Source material
—————

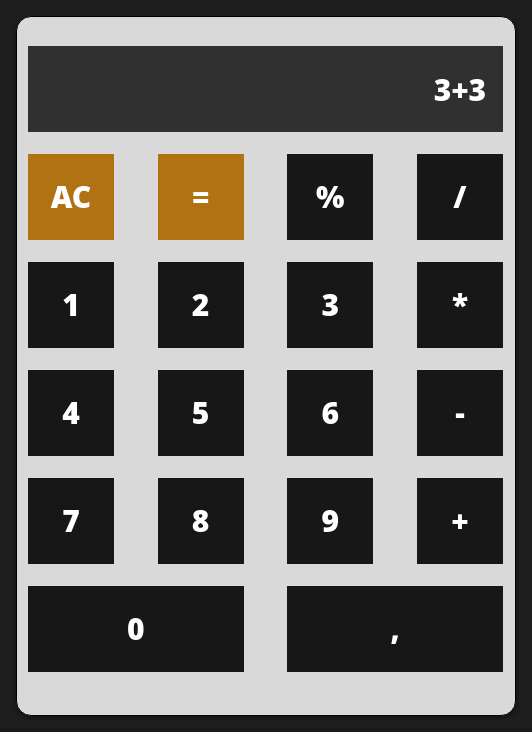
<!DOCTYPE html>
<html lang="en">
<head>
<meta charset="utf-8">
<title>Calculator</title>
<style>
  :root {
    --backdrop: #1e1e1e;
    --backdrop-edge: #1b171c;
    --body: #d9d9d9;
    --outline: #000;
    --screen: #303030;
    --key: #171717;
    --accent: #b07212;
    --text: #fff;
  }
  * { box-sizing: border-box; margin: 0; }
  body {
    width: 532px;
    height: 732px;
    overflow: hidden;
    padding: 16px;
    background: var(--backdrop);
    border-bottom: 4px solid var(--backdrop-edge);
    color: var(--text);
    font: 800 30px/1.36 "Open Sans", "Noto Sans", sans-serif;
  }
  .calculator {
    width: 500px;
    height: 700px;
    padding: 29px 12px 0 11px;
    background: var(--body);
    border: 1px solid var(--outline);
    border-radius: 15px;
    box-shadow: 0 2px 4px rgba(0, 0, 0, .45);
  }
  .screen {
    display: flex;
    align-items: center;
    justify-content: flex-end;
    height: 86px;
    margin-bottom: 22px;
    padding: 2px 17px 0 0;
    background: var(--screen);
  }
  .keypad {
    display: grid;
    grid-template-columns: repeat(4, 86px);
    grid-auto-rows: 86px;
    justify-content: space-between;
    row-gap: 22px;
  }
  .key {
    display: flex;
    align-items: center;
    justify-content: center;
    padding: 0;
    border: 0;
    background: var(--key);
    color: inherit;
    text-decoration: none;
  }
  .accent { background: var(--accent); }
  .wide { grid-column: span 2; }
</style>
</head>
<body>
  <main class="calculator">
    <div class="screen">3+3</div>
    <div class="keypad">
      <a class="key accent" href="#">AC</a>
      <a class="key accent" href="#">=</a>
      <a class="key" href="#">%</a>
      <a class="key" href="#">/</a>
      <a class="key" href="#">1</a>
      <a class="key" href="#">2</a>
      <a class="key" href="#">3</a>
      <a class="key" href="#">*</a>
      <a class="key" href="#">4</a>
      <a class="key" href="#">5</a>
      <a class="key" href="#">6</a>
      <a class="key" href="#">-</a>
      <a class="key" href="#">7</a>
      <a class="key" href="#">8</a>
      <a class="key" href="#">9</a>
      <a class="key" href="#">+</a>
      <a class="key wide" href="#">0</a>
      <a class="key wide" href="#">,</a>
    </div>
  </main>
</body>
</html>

—————

Required action
Write out the data above precisely. Pictures stay out.

Result of the exercise
<!DOCTYPE html>
<html lang="en">
<head>
<meta charset="utf-8">
<title>Calculator</title>
<style>
  :root {
    --backdrop: #1e1e1e;
    --backdrop-edge: #1b171c;
    --body: #d9d9d9;
    --outline: #000;
    --screen: #303030;
    --key: #171717;
    --accent: #b07212;
    --text: #fff;
  }
  * { box-sizing: border-box; margin: 0; }
  body {
    width: 532px;
    height: 732px;
    overflow: hidden;
    padding: 16px;
    background: var(--backdrop);
    border-bottom: 4px solid var(--backdrop-edge);
    color: var(--text);
    font: 800 30px/1.36 "Open Sans", "Noto Sans", sans-serif;
  }
  .calculator {
    width: 500px;
    height: 700px;
    padding: 29px 12px 0 11px;
    background: var(--body);
    border: 1px solid var(--outline);
    border-radius: 15px;
    box-shadow: 0 2px 4px rgba(0, 0, 0, .45);
  }
  .screen {
    display: flex;
    align-items: center;
    justify-content: flex-end;
    height: 86px;
    margin-bottom: 22px;
    padding: 2px 17px 0 0;
    background: var(--screen);
  }
  .keypad {
    display: grid;
    grid-template-columns: repeat(4, 86px);
    grid-auto-rows: 86px;
    justify-content: space-between;
    row-gap: 22px;
  }
  .key {
    display: flex;
    align-items: center;
    justify-content: center;
    padding: 0;
    border: 0;
    background: var(--key);
    color: inherit;
    text-decoration: none;
  }
  .accent { background: var(--accent); }
  .wide { grid-column: span 2; }
</style>
</head>
<body>
  <main class="calculator">
    <div class="screen">3+3</div>
    <div class="keypad">
      <a class="key accent" href="#">AC</a>
      <a class="key accent" href="#">=</a>
      <a class="key" href="#">%</a>
      <a class="key" href="#">/</a>
      <a class="key" href="#">1</a>
      <a class="key" href="#">2</a>
      <a class="key" href="#">3</a>
      <a class="key" href="#">*</a>
      <a class="key" href="#">4</a>
      <a class="key" href="#">5</a>
      <a class="key" href="#">6</a>
      <a class="key" href="#">-</a>
      <a class="key" href="#">7</a>
      <a class="key" href="#">8</a>
      <a class="key" href="#">9</a>
      <a class="key" href="#">+</a>
      <a class="key wide" href="#">0</a>
      <a class="key wide" href="#">,</a>
    </div>
  </main>
</body>
</html>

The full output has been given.